Saturday 23rd April
This morning there was a rose-pink sunrise. The deciduous trees are definitely starting to change into autumn colour - the Dogwood tree over the water race is flecked with bright red leaves. When there is more light (Ha! Go photographer Moosey, who still can't find the misplaced camera manual) I will lean out of the upstairs windows and take some photographs. The Mermaid rose and the large floppy white dahlias will be in the foreground on the back fence. Hopefully I won't fall into the hedge.
- Duck Lawn :
- Duck Lawn is a circular grassy area which is usually covered in ducks in late spring.
What shall I do first today in my garden? Guess what I ended up doing yesterday? Oops! I enlarged the water race by Duck Lawn. I chopped a gentle curve into its bank, and threw up the resulting mud around the base of the huge Phormium Tenax flaxes. Puppy helped me - he chased floating leaves downstream, sloshed up and down, leapt out into the new mud and back into the rather cool water.
Gardening Manpower Required...
Today I will ask for help removing the large waterside cutty grasses. My spade just isn't sharp enough - I know these grasses are very shallow rooting when smaller, so the theory is they should be sliced out, rather than dug. Some burly manpower is required. Feet may get wet. Perhaps a chocolate bribe would be in order?
I'm not sure what part of the garden I feel like working in first. There is supposed to be a southerly storm (with rain and coldness) coming late morning. So if I do some mental projection and think what I'd want to be doing when the storm strikes, and go outside straight away and do it... But wouldn't it be more sensible to write in my journal later, when stuck inside during the southerly, rather than waste good dry hours twittering on now? Hmm...
Autumn Leaves on the Ginko Tree
Five Hours Later...
I am back. The storm has not yet arrived, so I have been clearing some of the house borders - chopping down phlox and aconitum, deadheading dahlias (it really works!) and weeding the back of the Jelly Bean Garden. The kittens, delighted that I have been close to the house, have been zooming around. I met rooster by Middle Bridge, looking rather bedraggled - he has lost some chest feathers. I heard him fall out of a tree a few nights ago, and it sounded like a rather heavy landing. I hope he is not hurt.
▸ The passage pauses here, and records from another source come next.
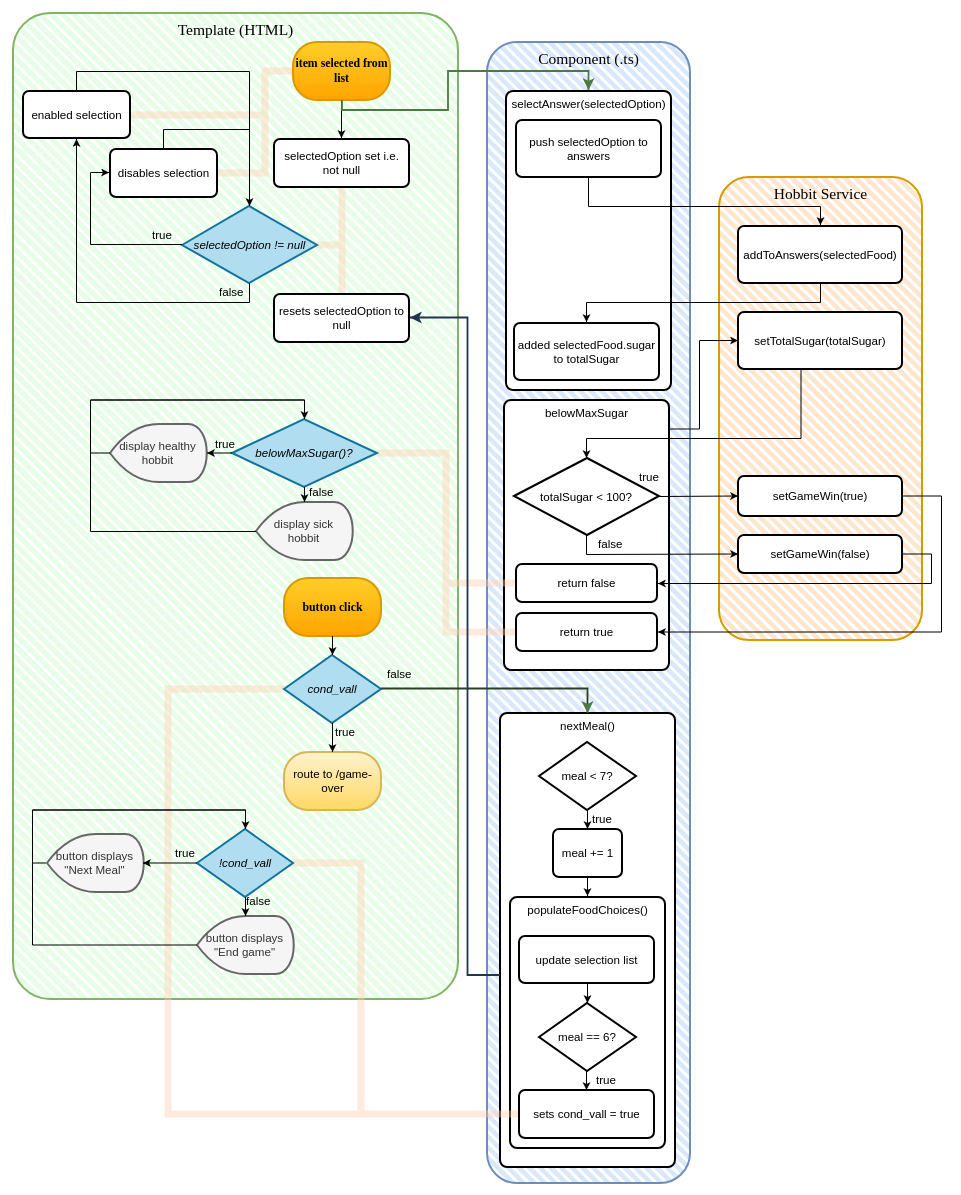
<!DOCTYPE html>
<html lang="en">
<head>
<meta charset="utf-8">
<title>Component flow diagram</title>
<style>
:root {
  --ink: #000;
  --paper: #fff;
  --green: #82b366; --green-hatch: #e6fde6;
  --blue: #6c8ebf; --blue-hatch: #dae8fc;
  --orange: #d79b00; --orange-hatch: #ffe6cc;
  --sky: #b1ddf0; --sky-edge: #10739e;
  --grey: #f5f5f5; --grey-edge: #666; --grey-text: #333;
  --link: #ffccaa;
  --flow-green: #4d7a41; --flow-navy: #22344f; --flow-dark: #2b3f27;
}
* { box-sizing: border-box; }
html, body { margin: 0; overflow: hidden; }
body { background: var(--paper); }
.diagram {
  position: relative; width: 961px; height: 1195px; overflow: hidden;
  background: var(--paper); color: var(--ink);
  font: 11.6px/14px "Liberation Sans", Arial, sans-serif;
  text-align: center; white-space: nowrap;
}
.diagram > * { position: absolute; }
.layer { left: 0; top: 0; width: 961px; height: 1195px; }

.lane { border: 2px solid; border-radius: 31px; }
.lane h2 { margin: 0; padding-top: 7px; color: var(--ink); font: 15.5px/18px "Liberation Serif", "Times New Roman", serif; }
.lane.template {
  left: 12px; top: 12px; width: 447px; height: 988px; border-color: var(--green); border-radius: 38px;
  background: repeating-linear-gradient(45deg, var(--green-hatch) 0 4px, var(--paper) 5px 7px, var(--green-hatch) 8px);
}
.lane.component {
  left: 486px; top: 41px; width: 205px; height: 1143px; border-color: var(--blue);
  background: repeating-linear-gradient(45deg, var(--blue-hatch) 0 4px, var(--paper) 4.5px 7px, var(--blue-hatch) 7.5px);
}
.lane.service {
  left: 718px; top: 176px; width: 205px; height: 465px; border-color: var(--orange);
  background: repeating-linear-gradient(45deg, var(--orange-hatch) 0 4px, var(--paper) 4.5px 7px, var(--orange-hatch) 7.5px);
}

.panel { border: 2px solid var(--ink); border-radius: 8px; background: var(--paper); padding-top: 5px; }

.node { display: flex; align-items: center; justify-content: center; }
.box { border: 2px solid var(--ink); border-radius: 7px; background: var(--paper); }
.pill { width: 99px; height: 60px; border: 2px solid var(--orange); border-radius: 25px; background: linear-gradient(#ffcd28, #ffa500); font: bold 11.8px/15px "Liberation Serif", "Times New Roman", serif; }
.pill.soft { border-color: #d6b656; background: linear-gradient(#fff2cc, #ffd966); font: inherit; }
.choice { font-style: italic; }
.display { width: 97px; height: 58px; color: var(--grey-text); }
.tag { line-height: 14px; }

.decision { fill: var(--paper); stroke: var(--ink); stroke-width: 2; }
.decision.sky { fill: var(--sky); stroke: var(--sky-edge); }
.screens { fill: var(--grey); stroke: var(--grey-edge); stroke-width: 2; }
.links { fill: none; stroke: var(--link); stroke-width: 7; opacity: .4; }
.flows { fill: none; stroke: var(--ink); stroke-width: 1; }
.flows .end { marker-end: url(#tip); }
.flows .main { stroke-width: 1.8; }
</style>
</head>
<body>
<main class="diagram">
  <section class="lane template"><h2>Template (HTML)</h2></section>
  <section class="lane component"><h2>Component (.ts)</h2></section>
  <section class="lane service"><h2>Hobbit Service</h2></section>

  <div class="panel" style="left:505px;top:90px;width:167px;height:301px">selectAnswer(selectedOption)</div>
  <div class="panel" style="left:503px;top:399px;width:167px;height:272px">belowMaxSugar</div>
  <div class="panel" style="left:499px;top:712px;width:177px;height:456px">nextMeal()</div>
  <div class="panel" style="left:509px;top:896px;width:157px;height:253px">populateFoodChoices()</div>

  <svg class="layer" viewBox="0 0 961 1195" aria-hidden="true">
    <defs>
      <path id="screen" d="M0 29C13 11 29 0 49 0H78C103 0 103 58 78 58H49C29 58 13 47 0 29Z"/>
    </defs>
    <g class="links">
      <path d="M293 71H265V173H217M130 115H265M342 188V294M317 245H342M377 453H446V632H516M446 583H516M284 689H168V1114H519M293 863H361V1114"/>
    </g>
    <g class="decision sky">
      <polygon points="182,245 249,206 317,245 249,283"/>
      <polygon points="232,453 304,419 377,453 304,487"/>
      <polygon points="284,689 332,655 381,689 332,723"/>
      <polygon points="197,863 245,829 293,863 245,897"/>
    </g>
    <g class="decision">
      <polygon points="514,496 587,458 659,496 587,535"/>
      <polygon points="539,776 587,742 636,776 587,810"/>
      <polygon points="539,1037 587,1003 636,1037 587,1071"/>
    </g>
    <g class="screens">
      <use href="#screen" x="110" y="424"/>
      <use href="#screen" x="256" y="502"/>
      <use href="#screen" x="47" y="834"/>
      <use href="#screen" x="197" y="916"/>
    </g>
  </svg>

  <div class="node pill" style="left:292px;top:41px">item selected from<br>list</div>
  <div class="node box" style="left:22px;top:90px;width:109px;height:49px">enabled selection</div>
  <div class="node box" style="left:109px;top:148px;width:109px;height:50px">disables selection</div>
  <div class="node box" style="left:273px;top:138px;width:137px;height:50px">selectedOption set i.e.<br>not null</div>
  <div class="node choice" style="left:182px;top:206px;width:135px;height:77px">selectedOption != null</div>
  <div class="node box" style="left:273px;top:293px;width:137px;height:50px">resets selectedOption to<br>null</div>
  <div class="node choice" style="left:232px;top:419px;width:144px;height:67px">belowMaxSugar()?</div>
  <div class="node display" style="left:109px;top:424px">display healthy<br>hobbit</div>
  <div class="node display" style="left:255px;top:502px">display sick<br>hobbit</div>
  <div class="node pill" style="left:283px;top:577px">button click</div>
  <div class="node choice" style="left:284px;top:655px;width:96px;height:67px">cond_vall</div>
  <div class="node pill soft" style="left:283px;top:751px">route to /game-<br>over</div>
  <div class="node choice" style="left:197px;top:829px;width:96px;height:67px">!cond_vall</div>
  <div class="node display" style="left:46px;top:834px">button displays<br>"Next Meal"</div>
  <div class="node display" style="left:196px;top:916px">button displays<br>"End game"</div>

  <div class="node box" style="left:515px;top:119px;width:147px;height:59px">push selectedOption to<br>answers</div>
  <div class="node box" style="left:513px;top:322px;width:147px;height:59px">added selectedFood.sugar<br>to totalSugar</div>
  <div class="node" style="left:514px;top:458px;width:144px;height:77px">totalSugar &lt; 100?</div>
  <div class="node box" style="left:515px;top:563px;width:143px;height:40px">return false</div>
  <div class="node box" style="left:515px;top:612px;width:143px;height:40px">return true</div>
  <div class="node" style="left:539px;top:742px;width:96px;height:68px">meal &lt; 7?</div>
  <div class="node box" style="left:552px;top:828px;width:71px;height:50px">meal += 1</div>
  <div class="node box" style="left:518px;top:935px;width:137px;height:49px">update selection list</div>
  <div class="node" style="left:539px;top:1003px;width:96px;height:68px">meal == 6?</div>
  <div class="node box" style="left:518px;top:1089px;width:137px;height:50px">sets cond_vall = true</div>

  <div class="node box" style="left:737px;top:225px;width:166px;height:59px">addToAnswers(selectedFood)</div>
  <div class="node box" style="left:737px;top:311px;width:166px;height:59px">setTotalSugar(totalSugar)</div>
  <div class="node box" style="left:737px;top:475px;width:166px;height:42px">setGameWin(true)</div>
  <div class="node box" style="left:737px;top:534px;width:166px;height:40px">setGameWin(false)</div>

  <svg class="layer" viewBox="0 0 961 1195" aria-hidden="true">
    <defs>
      <marker id="tip" markerUnits="userSpaceOnUse" markerWidth="9" markerHeight="9" refX="8" refY="4" orient="auto"><path d="M0 0L8 4L0 8L2 4Z"/></marker>
      <marker id="tip-green" markerUnits="userSpaceOnUse" markerWidth="13" markerHeight="13" refX="12" refY="6" orient="auto"><path d="M0 0L12 6L0 12L3 6Z" fill="var(--flow-green)"/></marker>
      <marker id="tip-navy" markerUnits="userSpaceOnUse" markerWidth="13" markerHeight="13" refX="12" refY="6" orient="auto"><path d="M0 0L12 6L0 12L3 6Z" fill="var(--flow-navy)"/></marker>
      <marker id="tip-dark" markerUnits="userSpaceOnUse" markerWidth="13" markerHeight="13" refX="12" refY="6" orient="auto"><path d="M0 0L12 6L0 12L3 6Z" fill="var(--flow-green)"/></marker>
    </defs>
    <g class="flows">
      <path class="end" d="M76.5 90V71.5H249.5V206"/>
      <path d="M163.5 148V129.5H249.5"/>
      <path class="end" d="M182 244.5H90.5V172.5H109"/>
      <path class="end" d="M249.5 283V302.5H76.5V139"/>
      <path class="end" d="M341.5 100V138"/>
      <path class="end" d="M232 453H207"/>
      <path class="end" d="M304.5 487V502"/>
      <path class="end" d="M256 531.5H90.5V400H304.5V419"/>
      <path d="M110 453H90.5V400H304.5V412"/>
      <path class="end" d="M332.5 636V655"/>
      <path class="end" d="M332.5 723V752"/>
      <path class="end" d="M197 863H143"/>
      <path class="end" d="M245.5 897V916"/>
      <path class="end" d="M197 945H32.5V810H245.5V829"/>
      <path d="M46 863H32.5V810H245.5V822"/>
      <path class="end" d="M588.5 177V206.5H820.5V225"/>
      <path class="end" d="M820.5 283V302.5H586.5V322"/>
      <path class="end" d="M670 429H699.5V340.5H738"/>
      <path class="end" d="M801 369V438.5H586.5V458"/>
      <path class="end" d="M659 496.5L738 496"/>
      <path class="end" d="M586.5 535V554.5L738 554"/>
      <path class="end" d="M903 496H941.5V632H658"/>
      <path class="end" d="M903 554H931.5V583.5H658"/>
      <path class="end" d="M587.5 810V829"/>
      <path class="end" d="M587.5 878V896"/>
      <path class="end" d="M587.5 984V1003"/>
      <path class="end" d="M586.5 1071V1090"/>
      <path class="main" stroke="var(--flow-green)" marker-end="url(#tip-green)" style="stroke:var(--flow-green)" d="M342 100V110H448V71H588.5V90"/>
      <path class="main" marker-end="url(#tip-navy)" style="stroke:var(--flow-navy)" d="M500 975H467.5V317.5H410"/>
      <path class="main" marker-end="url(#tip-dark)" style="stroke:var(--flow-dark)" d="M381 688.5H587.5V713"/>
    </g>
  </svg>

  <span class="tag" style="left:152px;top:228px">true</span>
  <span class="tag" style="left:219px;top:285px">false</span>
  <span class="tag" style="left:215px;top:437px">true</span>
  <span class="tag" style="left:309px;top:485px">false</span>
  <span class="tag" style="left:387px;top:667px">false</span>
  <span class="tag" style="left:335px;top:725px">true</span>
  <span class="tag" style="left:175px;top:846px">true</span>
  <span class="tag" style="left:246px;top:894px">false</span>
  <span class="tag" style="left:639px;top:470px">true</span>
  <span class="tag" style="left:598px;top:537px">false</span>
  <span class="tag" style="left:592px;top:812px">true</span>
  <span class="tag" style="left:596px;top:1073px">true</span>
</main>
</body>
</html>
I have also burnt four barrowfuls of gum tree rubbish - surely the net amount of gum tree rubbish on the Moosey property must be decreasing. Now I am apres-gardening, Vivaldi violins are tootling on the stereo, and Stumpy the cat is on my lap. When will the dreaded southerly storm strike? I am ready!